▶ _INPUT MATERIAL_
┌────────
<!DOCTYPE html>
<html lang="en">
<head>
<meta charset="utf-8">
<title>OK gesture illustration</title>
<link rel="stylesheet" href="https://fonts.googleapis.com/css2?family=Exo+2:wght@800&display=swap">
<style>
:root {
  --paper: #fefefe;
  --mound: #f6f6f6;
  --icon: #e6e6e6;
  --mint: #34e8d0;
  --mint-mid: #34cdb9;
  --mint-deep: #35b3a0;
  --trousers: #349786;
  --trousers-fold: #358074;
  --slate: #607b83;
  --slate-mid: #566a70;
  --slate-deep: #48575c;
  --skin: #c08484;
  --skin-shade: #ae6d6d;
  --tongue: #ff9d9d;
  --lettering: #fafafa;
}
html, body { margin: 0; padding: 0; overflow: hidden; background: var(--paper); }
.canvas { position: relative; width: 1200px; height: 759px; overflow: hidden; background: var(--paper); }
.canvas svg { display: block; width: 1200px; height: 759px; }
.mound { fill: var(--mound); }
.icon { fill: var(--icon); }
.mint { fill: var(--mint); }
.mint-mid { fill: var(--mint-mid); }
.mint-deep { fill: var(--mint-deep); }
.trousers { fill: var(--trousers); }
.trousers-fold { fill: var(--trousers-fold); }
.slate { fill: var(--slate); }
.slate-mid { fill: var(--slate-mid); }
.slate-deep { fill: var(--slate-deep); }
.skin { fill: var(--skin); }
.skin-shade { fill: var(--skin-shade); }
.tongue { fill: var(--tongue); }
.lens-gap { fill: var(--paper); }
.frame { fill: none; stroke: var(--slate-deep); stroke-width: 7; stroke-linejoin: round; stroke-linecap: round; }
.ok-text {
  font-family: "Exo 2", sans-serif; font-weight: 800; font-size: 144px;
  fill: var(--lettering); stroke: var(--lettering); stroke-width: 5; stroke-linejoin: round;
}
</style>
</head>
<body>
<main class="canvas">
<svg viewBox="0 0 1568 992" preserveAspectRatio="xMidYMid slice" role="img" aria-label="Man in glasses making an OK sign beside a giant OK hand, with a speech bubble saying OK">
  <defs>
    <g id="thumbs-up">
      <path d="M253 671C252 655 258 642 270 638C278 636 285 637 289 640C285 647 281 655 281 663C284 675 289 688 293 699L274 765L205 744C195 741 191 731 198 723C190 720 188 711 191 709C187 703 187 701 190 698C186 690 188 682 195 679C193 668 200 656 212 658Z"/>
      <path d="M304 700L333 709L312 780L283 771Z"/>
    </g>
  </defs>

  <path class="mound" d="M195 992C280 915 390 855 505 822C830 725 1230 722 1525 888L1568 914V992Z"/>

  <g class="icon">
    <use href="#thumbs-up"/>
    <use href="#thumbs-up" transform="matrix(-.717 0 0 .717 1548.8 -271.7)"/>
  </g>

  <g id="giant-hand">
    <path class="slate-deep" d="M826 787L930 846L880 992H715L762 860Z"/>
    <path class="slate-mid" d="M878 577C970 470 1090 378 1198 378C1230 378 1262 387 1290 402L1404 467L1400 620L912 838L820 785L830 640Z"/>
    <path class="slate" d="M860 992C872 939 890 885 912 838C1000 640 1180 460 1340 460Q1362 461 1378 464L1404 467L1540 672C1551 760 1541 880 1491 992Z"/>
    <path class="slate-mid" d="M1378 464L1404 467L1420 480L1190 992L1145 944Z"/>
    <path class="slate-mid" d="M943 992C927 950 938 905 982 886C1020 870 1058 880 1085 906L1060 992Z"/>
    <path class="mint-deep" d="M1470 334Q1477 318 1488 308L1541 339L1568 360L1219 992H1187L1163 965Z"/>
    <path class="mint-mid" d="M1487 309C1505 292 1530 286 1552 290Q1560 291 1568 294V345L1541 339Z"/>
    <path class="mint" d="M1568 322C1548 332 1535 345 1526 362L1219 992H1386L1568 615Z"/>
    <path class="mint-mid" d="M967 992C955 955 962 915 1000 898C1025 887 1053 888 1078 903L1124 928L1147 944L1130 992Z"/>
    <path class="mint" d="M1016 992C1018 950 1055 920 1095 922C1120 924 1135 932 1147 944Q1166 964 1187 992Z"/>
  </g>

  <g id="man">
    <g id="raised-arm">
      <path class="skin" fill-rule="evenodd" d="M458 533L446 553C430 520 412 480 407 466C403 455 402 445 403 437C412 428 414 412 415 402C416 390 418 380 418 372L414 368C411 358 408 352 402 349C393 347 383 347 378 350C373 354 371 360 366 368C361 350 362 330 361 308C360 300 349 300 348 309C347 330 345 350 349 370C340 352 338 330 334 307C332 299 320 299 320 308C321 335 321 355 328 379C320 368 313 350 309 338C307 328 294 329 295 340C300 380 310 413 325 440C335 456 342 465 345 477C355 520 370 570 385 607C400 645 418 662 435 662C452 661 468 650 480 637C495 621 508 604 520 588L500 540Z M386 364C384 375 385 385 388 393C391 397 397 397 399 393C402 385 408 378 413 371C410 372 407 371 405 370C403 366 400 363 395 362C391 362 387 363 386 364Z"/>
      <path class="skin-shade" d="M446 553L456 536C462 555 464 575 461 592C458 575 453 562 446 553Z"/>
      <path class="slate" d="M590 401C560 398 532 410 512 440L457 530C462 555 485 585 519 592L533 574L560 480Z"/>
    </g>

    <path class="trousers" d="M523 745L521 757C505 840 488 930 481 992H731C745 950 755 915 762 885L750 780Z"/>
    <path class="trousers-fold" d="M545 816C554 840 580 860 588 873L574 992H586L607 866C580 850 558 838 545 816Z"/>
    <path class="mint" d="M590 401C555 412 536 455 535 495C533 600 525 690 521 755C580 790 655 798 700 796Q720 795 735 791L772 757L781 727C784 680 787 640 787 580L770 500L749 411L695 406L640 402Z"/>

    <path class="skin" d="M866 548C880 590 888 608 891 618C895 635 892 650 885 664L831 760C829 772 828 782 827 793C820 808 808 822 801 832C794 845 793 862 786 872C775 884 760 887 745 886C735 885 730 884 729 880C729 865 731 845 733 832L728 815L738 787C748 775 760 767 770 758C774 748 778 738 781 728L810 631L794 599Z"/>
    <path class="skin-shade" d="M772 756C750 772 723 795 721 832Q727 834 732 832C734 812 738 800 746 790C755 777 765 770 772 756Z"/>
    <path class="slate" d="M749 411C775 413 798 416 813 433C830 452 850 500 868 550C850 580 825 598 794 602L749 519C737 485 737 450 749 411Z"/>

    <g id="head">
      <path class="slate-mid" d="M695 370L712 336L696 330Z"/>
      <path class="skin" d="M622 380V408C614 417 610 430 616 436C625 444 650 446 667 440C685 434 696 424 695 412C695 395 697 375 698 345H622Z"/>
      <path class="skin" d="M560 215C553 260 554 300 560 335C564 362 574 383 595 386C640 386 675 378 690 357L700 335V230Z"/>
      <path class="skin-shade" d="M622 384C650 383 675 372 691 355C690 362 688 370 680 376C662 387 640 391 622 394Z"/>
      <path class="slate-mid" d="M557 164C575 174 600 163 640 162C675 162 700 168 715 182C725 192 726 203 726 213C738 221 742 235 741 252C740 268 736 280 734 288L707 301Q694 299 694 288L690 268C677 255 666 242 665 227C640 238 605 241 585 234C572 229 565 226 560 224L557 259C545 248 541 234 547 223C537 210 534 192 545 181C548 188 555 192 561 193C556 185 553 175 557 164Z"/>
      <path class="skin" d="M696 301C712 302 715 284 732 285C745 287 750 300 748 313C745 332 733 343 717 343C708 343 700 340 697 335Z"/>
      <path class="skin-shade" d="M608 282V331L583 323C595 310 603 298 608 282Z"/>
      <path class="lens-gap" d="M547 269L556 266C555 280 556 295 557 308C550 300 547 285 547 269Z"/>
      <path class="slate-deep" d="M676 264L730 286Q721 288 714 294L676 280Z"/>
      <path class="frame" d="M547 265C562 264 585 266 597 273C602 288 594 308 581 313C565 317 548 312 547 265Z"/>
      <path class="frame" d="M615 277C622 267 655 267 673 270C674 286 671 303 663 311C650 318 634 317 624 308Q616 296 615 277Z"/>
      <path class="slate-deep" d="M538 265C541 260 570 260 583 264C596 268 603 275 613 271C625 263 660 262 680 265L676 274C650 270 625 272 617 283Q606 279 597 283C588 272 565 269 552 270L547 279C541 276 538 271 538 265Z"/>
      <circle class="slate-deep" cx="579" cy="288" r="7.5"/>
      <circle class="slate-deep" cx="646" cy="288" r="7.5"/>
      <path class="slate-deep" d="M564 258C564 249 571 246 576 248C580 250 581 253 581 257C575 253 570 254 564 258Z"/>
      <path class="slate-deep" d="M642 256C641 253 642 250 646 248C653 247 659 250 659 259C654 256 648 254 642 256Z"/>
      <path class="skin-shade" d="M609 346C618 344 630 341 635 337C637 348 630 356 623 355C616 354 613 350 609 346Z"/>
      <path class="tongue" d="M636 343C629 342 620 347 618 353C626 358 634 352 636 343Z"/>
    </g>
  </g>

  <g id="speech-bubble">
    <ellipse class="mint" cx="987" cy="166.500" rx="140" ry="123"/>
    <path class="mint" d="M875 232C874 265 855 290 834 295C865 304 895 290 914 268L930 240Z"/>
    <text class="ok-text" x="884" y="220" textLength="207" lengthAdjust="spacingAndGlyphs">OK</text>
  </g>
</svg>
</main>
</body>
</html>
└────────
▶ _WORK TO COMPLETE_
Search each line of the data above for "paper", and copy the lines where it occurs.

▶ _WRITTEN RESPONSE_
  --paper: #fefefe;
html, body { margin: 0; padding: 0; overflow: hidden; background: var(--paper); }
.canvas { position: relative; width: 1200px; height: 759px; overflow: hidden; background: var(--paper); }
.lens-gap { fill: var(--paper); }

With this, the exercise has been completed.